▶ [Task brief]:
Could the entries below be retyped exactly and in full?

▶ [Stored data]:
»»
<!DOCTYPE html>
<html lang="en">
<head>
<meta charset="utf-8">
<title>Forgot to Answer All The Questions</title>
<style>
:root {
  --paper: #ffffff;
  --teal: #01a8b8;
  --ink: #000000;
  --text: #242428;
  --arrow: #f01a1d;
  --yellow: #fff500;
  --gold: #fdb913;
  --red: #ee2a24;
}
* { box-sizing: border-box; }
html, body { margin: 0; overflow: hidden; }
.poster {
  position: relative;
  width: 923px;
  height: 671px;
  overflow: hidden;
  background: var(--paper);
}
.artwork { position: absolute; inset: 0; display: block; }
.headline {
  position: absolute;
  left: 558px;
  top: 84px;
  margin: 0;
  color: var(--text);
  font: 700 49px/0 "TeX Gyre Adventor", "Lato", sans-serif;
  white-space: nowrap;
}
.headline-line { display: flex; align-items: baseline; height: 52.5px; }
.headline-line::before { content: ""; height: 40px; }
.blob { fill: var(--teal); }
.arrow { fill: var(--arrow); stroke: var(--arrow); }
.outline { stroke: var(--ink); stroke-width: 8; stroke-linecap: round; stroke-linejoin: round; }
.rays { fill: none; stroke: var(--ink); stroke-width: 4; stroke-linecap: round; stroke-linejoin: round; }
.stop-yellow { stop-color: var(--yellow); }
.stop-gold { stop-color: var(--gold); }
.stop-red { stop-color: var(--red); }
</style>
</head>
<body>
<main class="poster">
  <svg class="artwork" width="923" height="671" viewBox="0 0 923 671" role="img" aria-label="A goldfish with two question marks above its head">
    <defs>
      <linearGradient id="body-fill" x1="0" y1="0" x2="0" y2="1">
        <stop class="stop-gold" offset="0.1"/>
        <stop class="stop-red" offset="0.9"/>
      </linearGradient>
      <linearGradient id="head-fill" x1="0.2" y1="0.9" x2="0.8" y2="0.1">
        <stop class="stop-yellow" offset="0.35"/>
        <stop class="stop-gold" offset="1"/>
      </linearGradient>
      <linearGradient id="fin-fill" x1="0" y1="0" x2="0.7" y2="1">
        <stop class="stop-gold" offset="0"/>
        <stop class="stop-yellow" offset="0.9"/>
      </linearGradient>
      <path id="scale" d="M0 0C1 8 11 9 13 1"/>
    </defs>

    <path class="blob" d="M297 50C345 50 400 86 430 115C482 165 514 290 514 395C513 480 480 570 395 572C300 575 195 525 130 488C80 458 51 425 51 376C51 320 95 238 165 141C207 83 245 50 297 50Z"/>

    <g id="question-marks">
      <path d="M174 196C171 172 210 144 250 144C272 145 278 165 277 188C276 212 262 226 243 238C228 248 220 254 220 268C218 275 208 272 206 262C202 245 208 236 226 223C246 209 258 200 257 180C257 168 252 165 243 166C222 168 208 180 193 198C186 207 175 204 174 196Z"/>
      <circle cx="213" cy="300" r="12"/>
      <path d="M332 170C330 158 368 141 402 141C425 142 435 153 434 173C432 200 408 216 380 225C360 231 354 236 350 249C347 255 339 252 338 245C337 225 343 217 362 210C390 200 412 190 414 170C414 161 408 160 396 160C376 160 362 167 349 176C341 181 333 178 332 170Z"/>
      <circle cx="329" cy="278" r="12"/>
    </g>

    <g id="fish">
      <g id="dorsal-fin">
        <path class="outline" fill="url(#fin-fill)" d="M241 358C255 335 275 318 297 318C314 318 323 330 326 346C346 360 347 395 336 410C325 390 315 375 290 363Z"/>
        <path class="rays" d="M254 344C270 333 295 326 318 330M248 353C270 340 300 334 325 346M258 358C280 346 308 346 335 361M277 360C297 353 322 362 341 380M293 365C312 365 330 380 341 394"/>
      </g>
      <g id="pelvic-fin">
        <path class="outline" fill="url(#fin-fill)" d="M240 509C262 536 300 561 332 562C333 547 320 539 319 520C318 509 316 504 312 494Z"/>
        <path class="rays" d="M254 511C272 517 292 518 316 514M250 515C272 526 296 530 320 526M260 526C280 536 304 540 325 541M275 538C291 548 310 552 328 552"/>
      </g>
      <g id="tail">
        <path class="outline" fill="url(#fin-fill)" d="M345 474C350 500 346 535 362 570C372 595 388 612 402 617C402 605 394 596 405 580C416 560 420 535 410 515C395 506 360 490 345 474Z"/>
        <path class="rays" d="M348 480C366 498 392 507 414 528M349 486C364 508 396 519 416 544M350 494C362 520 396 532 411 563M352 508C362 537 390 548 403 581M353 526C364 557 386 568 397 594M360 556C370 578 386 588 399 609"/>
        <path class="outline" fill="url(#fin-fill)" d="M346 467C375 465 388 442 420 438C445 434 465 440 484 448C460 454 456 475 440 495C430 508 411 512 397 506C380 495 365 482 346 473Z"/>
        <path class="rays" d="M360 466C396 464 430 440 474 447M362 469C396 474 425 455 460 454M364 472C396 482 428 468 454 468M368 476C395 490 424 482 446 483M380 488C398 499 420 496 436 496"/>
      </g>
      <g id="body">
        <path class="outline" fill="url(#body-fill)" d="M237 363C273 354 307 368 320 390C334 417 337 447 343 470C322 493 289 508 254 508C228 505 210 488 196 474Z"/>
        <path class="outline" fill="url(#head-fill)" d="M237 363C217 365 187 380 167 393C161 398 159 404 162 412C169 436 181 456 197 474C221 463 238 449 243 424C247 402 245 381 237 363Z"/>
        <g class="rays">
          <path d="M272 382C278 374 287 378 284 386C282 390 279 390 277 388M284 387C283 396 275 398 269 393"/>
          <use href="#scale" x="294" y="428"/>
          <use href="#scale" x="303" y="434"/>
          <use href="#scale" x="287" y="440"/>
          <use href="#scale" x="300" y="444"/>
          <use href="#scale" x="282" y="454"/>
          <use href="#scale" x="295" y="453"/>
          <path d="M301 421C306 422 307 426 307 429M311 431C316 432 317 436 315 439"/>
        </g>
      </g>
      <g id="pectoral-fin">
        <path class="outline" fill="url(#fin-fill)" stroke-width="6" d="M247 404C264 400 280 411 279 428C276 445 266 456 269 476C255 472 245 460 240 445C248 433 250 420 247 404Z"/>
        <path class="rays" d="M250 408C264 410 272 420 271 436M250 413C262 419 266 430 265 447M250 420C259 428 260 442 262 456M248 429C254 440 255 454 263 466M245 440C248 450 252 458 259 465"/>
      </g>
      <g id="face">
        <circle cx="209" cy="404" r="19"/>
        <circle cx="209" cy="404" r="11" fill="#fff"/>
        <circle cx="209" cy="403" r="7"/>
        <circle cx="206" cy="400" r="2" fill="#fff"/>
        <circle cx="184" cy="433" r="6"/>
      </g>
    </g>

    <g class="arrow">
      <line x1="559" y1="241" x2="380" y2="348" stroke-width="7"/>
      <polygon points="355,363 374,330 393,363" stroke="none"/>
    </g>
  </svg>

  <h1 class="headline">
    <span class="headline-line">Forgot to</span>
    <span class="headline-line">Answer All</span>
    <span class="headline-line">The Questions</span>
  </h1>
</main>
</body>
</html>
««
▶ [Output of the task]:
<!DOCTYPE html>
<html lang="en">
<head>
<meta charset="utf-8">
<title>Forgot to Answer All The Questions</title>
<style>
:root {
  --paper: #ffffff;
  --teal: #01a8b8;
  --ink: #000000;
  --text: #242428;
  --arrow: #f01a1d;
  --yellow: #fff500;
  --gold: #fdb913;
  --red: #ee2a24;
}
* { box-sizing: border-box; }
html, body { margin: 0; overflow: hidden; }
.poster {
  position: relative;
  width: 923px;
  height: 671px;
  overflow: hidden;
  background: var(--paper);
}
.artwork { position: absolute; inset: 0; display: block; }
.headline {
  position: absolute;
  left: 558px;
  top: 84px;
  margin: 0;
  color: var(--text);
  font: 700 49px/0 "TeX Gyre Adventor", "Lato", sans-serif;
  white-space: nowrap;
}
.headline-line { display: flex; align-items: baseline; height: 52.5px; }
.headline-line::before { content: ""; height: 40px; }
.blob { fill: var(--teal); }
.arrow { fill: var(--arrow); stroke: var(--arrow); }
.outline { stroke: var(--ink); stroke-width: 8; stroke-linecap: round; stroke-linejoin: round; }
.rays { fill: none; stroke: var(--ink); stroke-width: 4; stroke-linecap: round; stroke-linejoin: round; }
.stop-yellow { stop-color: var(--yellow); }
.stop-gold { stop-color: var(--gold); }
.stop-red { stop-color: var(--red); }
</style>
</head>
<body>
<main class="poster">
  <svg class="artwork" width="923" height="671" viewBox="0 0 923 671" role="img" aria-label="A goldfish with two question marks above its head">
    <defs>
      <linearGradient id="body-fill" x1="0" y1="0" x2="0" y2="1">
        <stop class="stop-gold" offset="0.1"/>
        <stop class="stop-red" offset="0.9"/>
      </linearGradient>
      <linearGradient id="head-fill" x1="0.2" y1="0.9" x2="0.8" y2="0.1">
        <stop class="stop-yellow" offset="0.35"/>
        <stop class="stop-gold" offset="1"/>
      </linearGradient>
      <linearGradient id="fin-fill" x1="0" y1="0" x2="0.7" y2="1">
        <stop class="stop-gold" offset="0"/>
        <stop class="stop-yellow" offset="0.9"/>
      </linearGradient>
      <path id="scale" d="M0 0C1 8 11 9 13 1"/>
    </defs>

    <path class="blob" d="M297 50C345 50 400 86 430 115C482 165 514 290 514 395C513 480 480 570 395 572C300 575 195 525 130 488C80 458 51 425 51 376C51 320 95 238 165 141C207 83 245 50 297 50Z"/>

    <g id="question-marks">
      <path d="M174 196C171 172 210 144 250 144C272 145 278 165 277 188C276 212 262 226 243 238C228 248 220 254 220 268C218 275 208 272 206 262C202 245 208 236 226 223C246 209 258 200 257 180C257 168 252 165 243 166C222 168 208 180 193 198C186 207 175 204 174 196Z"/>
      <circle cx="213" cy="300" r="12"/>
      <path d="M332 170C330 158 368 141 402 141C425 142 435 153 434 173C432 200 408 216 380 225C360 231 354 236 350 249C347 255 339 252 338 245C337 225 343 217 362 210C390 200 412 190 414 170C414 161 408 160 396 160C376 160 362 167 349 176C341 181 333 178 332 170Z"/>
      <circle cx="329" cy="278" r="12"/>
    </g>

    <g id="fish">
      <g id="dorsal-fin">
        <path class="outline" fill="url(#fin-fill)" d="M241 358C255 335 275 318 297 318C314 318 323 330 326 346C346 360 347 395 336 410C325 390 315 375 290 363Z"/>
        <path class="rays" d="M254 344C270 333 295 326 318 330M248 353C270 340 300 334 325 346M258 358C280 346 308 346 335 361M277 360C297 353 322 362 341 380M293 365C312 365 330 380 341 394"/>
      </g>
      <g id="pelvic-fin">
        <path class="outline" fill="url(#fin-fill)" d="M240 509C262 536 300 561 332 562C333 547 320 539 319 520C318 509 316 504 312 494Z"/>
        <path class="rays" d="M254 511C272 517 292 518 316 514M250 515C272 526 296 530 320 526M260 526C280 536 304 540 325 541M275 538C291 548 310 552 328 552"/>
      </g>
      <g id="tail">
        <path class="outline" fill="url(#fin-fill)" d="M345 474C350 500 346 535 362 570C372 595 388 612 402 617C402 605 394 596 405 580C416 560 420 535 410 515C395 506 360 490 345 474Z"/>
        <path class="rays" d="M348 480C366 498 392 507 414 528M349 486C364 508 396 519 416 544M350 494C362 520 396 532 411 563M352 508C362 537 390 548 403 581M353 526C364 557 386 568 397 594M360 556C370 578 386 588 399 609"/>
        <path class="outline" fill="url(#fin-fill)" d="M346 467C375 465 388 442 420 438C445 434 465 440 484 448C460 454 456 475 440 495C430 508 411 512 397 506C380 495 365 482 346 473Z"/>
        <path class="rays" d="M360 466C396 464 430 440 474 447M362 469C396 474 425 455 460 454M364 472C396 482 428 468 454 468M368 476C395 490 424 482 446 483M380 488C398 499 420 496 436 496"/>
      </g>
      <g id="body">
        <path class="outline" fill="url(#body-fill)" d="M237 363C273 354 307 368 320 390C334 417 337 447 343 470C322 493 289 508 254 508C228 505 210 488 196 474Z"/>
        <path class="outline" fill="url(#head-fill)" d="M237 363C217 365 187 380 167 393C161 398 159 404 162 412C169 436 181 456 197 474C221 463 238 449 243 424C247 402 245 381 237 363Z"/>
        <g class="rays">
          <path d="M272 382C278 374 287 378 284 386C282 390 279 390 277 388M284 387C283 396 275 398 269 393"/>
          <use href="#scale" x="294" y="428"/>
          <use href="#scale" x="303" y="434"/>
          <use href="#scale" x="287" y="440"/>
          <use href="#scale" x="300" y="444"/>
          <use href="#scale" x="282" y="454"/>
          <use href="#scale" x="295" y="453"/>
          <path d="M301 421C306 422 307 426 307 429M311 431C316 432 317 436 315 439"/>
        </g>
      </g>
      <g id="pectoral-fin">
        <path class="outline" fill="url(#fin-fill)" stroke-width="6" d="M247 404C264 400 280 411 279 428C276 445 266 456 269 476C255 472 245 460 240 445C248 433 250 420 247 404Z"/>
        <path class="rays" d="M250 408C264 410 272 420 271 436M250 413C262 419 266 430 265 447M250 420C259 428 260 442 262 456M248 429C254 440 255 454 263 466M245 440C248 450 252 458 259 465"/>
      </g>
      <g id="face">
        <circle cx="209" cy="404" r="19"/>
        <circle cx="209" cy="404" r="11" fill="#fff"/>
        <circle cx="209" cy="403" r="7"/>
        <circle cx="206" cy="400" r="2" fill="#fff"/>
        <circle cx="184" cy="433" r="6"/>
      </g>
    </g>

    <g class="arrow">
      <line x1="559" y1="241" x2="380" y2="348" stroke-width="7"/>
      <polygon points="355,363 374,330 393,363" stroke="none"/>
    </g>
  </svg>

  <h1 class="headline">
    <span class="headline-line">Forgot to</span>
    <span class="headline-line">Answer All</span>
    <span class="headline-line">The Questions</span>
  </h1>
</main>
</body>
</html>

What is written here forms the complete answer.